Authorities identified the victims late Sunday as Greg Griego, 51, his wife Sara Griego, 40, and three of their children: a 9-year-old boy, Zephania Griego, and daughters Jael Griego, 5, and Angelina Griego, 2. The suspect was identified as Nehemiah Griego.
Authorities said Monday that Nehemiah Griego had never been in trouble with the law.
A records check also indicated the teen had never been involved with the juvenile justice system before being charged over the weekend killings.
Investigators say there was no history of any emergency calls to the home in the recent past.
Word of the shootings traveled quickly through the law enforcement community, and officials began offering their condolences for Greg Griego, a spiritual leader known for his work with firefighters and the 13 years he spent as a volunteer chaplain at the county jail.
"Chaplin Griego was a dedicated professional that passionately served his fellow man and the firefighters of this community," Fire Chief James Breen said in a statement. "His calming spirit and gentle nature will be greatly missed."
The killings come just three days after President Barack Obama presented a sweeping gun-control package that marks the most comprehensive effort to tighten gun laws in the U.S. in nearly two decades. Obama's package was triggered by last month's school shooting in Connecticut, where a gunman with a legally purchased high-powered rifle left 20 young children and six adults dead.
Jail Chief Ramon Rustin said Griego was instrumental in the creation of the Metropolitan Detention Center's chaplain program and worked to get inmates integrated back into the community.
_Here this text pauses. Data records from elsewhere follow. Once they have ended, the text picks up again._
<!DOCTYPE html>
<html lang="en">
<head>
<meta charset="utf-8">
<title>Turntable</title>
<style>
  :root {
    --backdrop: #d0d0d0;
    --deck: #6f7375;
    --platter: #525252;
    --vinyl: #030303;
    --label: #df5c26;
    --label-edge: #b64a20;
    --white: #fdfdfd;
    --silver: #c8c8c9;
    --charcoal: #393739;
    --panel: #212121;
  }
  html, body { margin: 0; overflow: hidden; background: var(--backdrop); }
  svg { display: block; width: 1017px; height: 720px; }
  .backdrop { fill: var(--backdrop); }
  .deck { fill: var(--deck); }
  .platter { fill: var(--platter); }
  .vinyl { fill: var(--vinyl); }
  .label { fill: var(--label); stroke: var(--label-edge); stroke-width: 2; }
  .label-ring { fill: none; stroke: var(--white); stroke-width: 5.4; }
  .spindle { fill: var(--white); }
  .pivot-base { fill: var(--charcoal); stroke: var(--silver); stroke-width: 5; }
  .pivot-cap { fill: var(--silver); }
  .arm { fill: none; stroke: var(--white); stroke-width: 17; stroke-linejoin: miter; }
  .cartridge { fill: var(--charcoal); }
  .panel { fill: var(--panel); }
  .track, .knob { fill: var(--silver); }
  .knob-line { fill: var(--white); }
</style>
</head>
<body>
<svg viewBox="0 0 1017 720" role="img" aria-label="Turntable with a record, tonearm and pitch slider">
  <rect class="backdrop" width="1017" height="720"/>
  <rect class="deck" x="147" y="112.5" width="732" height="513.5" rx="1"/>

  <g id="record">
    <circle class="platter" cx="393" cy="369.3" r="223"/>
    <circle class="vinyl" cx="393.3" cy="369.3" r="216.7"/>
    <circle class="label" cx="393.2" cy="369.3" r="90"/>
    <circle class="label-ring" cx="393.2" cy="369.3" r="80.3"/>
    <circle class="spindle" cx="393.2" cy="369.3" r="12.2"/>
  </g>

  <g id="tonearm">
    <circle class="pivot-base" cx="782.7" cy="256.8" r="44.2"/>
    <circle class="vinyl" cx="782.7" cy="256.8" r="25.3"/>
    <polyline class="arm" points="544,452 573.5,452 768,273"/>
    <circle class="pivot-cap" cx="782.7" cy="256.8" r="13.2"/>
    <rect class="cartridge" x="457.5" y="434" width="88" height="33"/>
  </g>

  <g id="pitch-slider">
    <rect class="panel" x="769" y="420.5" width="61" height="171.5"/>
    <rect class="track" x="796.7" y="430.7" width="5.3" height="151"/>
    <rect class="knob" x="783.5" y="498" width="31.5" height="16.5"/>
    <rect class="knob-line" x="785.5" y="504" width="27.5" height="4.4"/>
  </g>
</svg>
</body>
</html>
Griego also was a former member of the pastoral staff at Calvary, a Christian church in Albuquerque. As part of his work there, he oversaw the Straight Street program for jail inmates.
Authorities said each victim suffered more than one gunshot wound, and several guns were found at the home, one of which was a semi-automatic military-style rifle. Investigators were trying to determine who owned the guns.
"Right now we're to the meticulous points of processing the scene and collecting physical evidence, and this is a vast scene with a lot of physical evidence," Covington said.
Authorities declined to release details of any conversation that the 15-year-old had with investigators, but they said he was the Griegos' son. The sheriff's office said he is charged with two counts of murder and three counts of child abuse resulting in death.
The sheriff's office said it wouldn't release any further information about the case until Sheriff Dan Houston holds a news conference Tuesday morning.
On Sunday, a police roadblock cut off public access to the narrow dirt road that leads to the home, which is surrounded by trees and an agricultural field on one side.
Neighbors said they saw the first police cars and ambulances arrive at the home Saturday night. The road was blocked and word of the shootings began to make its way through the neighborhood.
Peter Gomez, a 54-year-old carpenter who lives about 200 yards from the home, said he had seen the family -- a husband and wife and their four children -- pass by many times but didn't know them personally.
"It's a horrible thing," Gomez said. "You see all this stuff that happens all over the country, the shootings in the schools and theaters, and then it happens right here. It's sad."